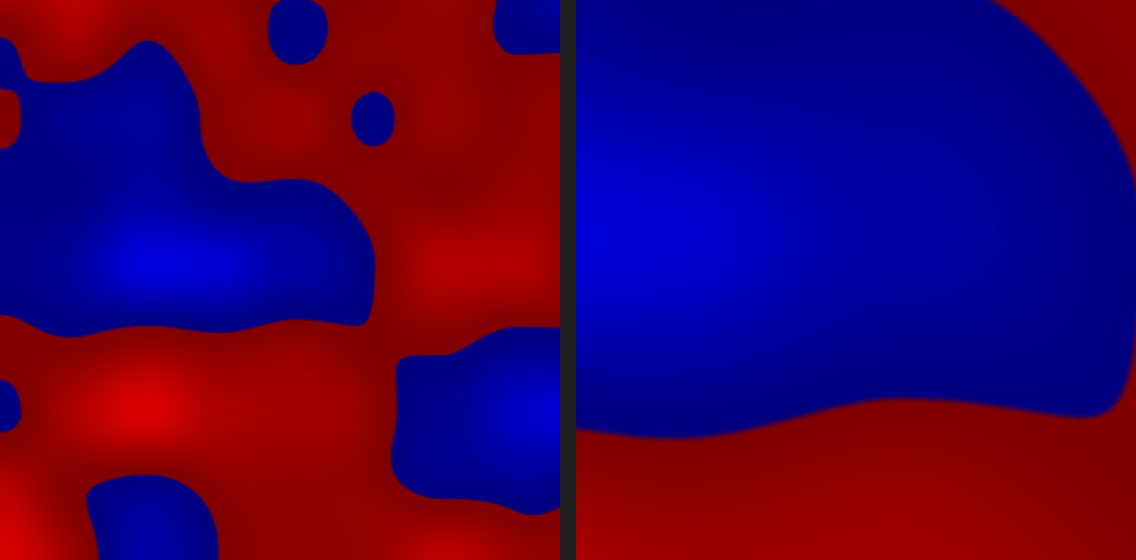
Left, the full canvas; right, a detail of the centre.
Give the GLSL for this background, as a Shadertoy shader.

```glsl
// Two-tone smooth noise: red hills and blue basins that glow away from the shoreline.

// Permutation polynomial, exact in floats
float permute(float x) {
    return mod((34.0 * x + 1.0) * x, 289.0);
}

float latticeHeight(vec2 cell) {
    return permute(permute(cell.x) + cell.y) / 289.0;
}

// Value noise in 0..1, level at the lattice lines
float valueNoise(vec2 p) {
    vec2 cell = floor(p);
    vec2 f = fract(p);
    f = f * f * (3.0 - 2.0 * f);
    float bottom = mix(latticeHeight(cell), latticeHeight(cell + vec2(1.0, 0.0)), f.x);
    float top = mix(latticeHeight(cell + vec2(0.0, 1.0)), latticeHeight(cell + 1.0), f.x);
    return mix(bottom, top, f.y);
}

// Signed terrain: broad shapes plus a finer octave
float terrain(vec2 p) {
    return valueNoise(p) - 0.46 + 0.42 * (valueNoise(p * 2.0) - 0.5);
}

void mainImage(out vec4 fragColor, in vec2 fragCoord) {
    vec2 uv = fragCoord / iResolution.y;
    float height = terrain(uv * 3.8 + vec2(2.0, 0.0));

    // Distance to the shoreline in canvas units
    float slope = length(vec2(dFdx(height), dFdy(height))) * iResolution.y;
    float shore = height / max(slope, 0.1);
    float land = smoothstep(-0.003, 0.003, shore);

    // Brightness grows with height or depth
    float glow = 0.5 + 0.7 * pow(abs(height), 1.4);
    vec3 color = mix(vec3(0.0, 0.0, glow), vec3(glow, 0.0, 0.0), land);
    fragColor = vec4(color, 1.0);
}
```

= = = = = = =

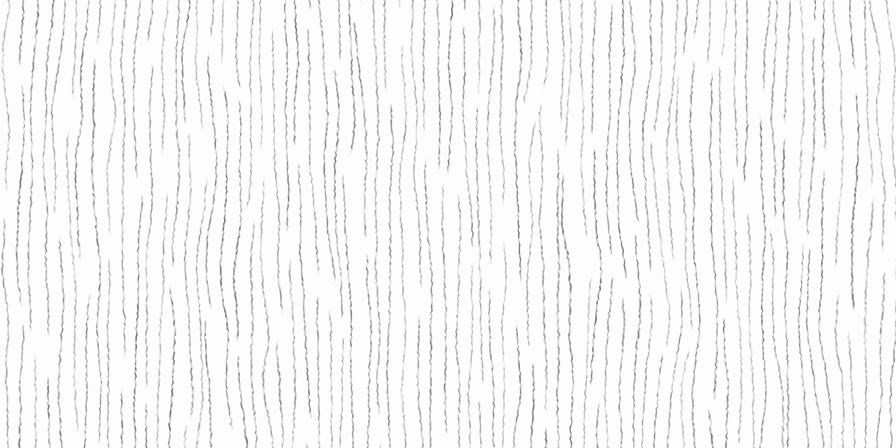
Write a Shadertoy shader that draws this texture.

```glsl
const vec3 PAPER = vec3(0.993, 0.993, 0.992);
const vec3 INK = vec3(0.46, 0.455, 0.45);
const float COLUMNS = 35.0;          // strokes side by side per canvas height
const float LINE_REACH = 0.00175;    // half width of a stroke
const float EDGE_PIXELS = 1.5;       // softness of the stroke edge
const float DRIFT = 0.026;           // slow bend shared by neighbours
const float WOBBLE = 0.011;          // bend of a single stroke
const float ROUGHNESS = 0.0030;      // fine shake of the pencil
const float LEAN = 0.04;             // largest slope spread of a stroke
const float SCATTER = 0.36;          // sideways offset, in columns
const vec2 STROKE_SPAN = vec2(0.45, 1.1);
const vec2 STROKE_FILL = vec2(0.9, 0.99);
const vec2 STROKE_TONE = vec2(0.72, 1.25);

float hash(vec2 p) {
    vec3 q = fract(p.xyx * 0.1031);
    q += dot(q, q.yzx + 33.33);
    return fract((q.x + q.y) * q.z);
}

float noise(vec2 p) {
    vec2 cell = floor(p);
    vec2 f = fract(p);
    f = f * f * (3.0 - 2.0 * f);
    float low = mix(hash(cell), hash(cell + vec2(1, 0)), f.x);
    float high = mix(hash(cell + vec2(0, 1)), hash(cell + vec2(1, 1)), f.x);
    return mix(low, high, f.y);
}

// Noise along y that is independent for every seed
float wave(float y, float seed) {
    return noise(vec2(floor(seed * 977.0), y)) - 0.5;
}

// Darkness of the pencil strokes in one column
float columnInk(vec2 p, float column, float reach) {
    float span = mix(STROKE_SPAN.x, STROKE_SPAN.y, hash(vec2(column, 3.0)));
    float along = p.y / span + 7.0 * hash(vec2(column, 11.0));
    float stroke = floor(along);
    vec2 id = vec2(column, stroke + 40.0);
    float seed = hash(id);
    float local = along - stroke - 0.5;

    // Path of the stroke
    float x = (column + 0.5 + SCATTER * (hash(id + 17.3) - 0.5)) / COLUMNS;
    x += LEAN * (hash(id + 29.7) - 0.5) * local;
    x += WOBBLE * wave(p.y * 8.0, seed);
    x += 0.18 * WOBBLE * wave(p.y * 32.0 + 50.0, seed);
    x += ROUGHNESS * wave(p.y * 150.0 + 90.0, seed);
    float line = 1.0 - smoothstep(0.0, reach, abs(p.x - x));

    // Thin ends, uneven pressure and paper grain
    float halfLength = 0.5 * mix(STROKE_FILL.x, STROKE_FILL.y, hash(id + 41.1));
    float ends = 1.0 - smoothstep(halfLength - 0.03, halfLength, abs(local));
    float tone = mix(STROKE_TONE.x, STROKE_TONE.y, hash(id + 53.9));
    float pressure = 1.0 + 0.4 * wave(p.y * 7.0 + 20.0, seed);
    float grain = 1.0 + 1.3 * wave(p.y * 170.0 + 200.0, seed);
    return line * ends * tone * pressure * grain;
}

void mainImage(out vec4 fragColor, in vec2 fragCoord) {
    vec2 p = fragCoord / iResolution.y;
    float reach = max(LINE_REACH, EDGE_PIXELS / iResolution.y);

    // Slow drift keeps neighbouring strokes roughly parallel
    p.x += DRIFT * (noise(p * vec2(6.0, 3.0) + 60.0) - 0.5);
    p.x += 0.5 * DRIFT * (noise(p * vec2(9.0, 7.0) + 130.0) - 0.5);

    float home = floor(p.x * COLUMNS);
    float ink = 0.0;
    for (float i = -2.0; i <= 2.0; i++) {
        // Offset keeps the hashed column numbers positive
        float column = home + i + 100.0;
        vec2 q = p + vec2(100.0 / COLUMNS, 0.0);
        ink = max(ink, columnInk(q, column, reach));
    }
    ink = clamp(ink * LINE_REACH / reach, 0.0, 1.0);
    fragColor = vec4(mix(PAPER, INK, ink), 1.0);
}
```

= = = = = = =

- _YOUR TASK_:
Where a line of the records has the string "floor", copy that line.

- _RESPONSE TO THE TASK_:
    vec2 cell = floor(p);
    vec2 cell = floor(p);
    return noise(vec2(floor(seed * 977.0), y)) - 0.5;
    float stroke = floor(along);
    float home = floor(p.x * COLUMNS);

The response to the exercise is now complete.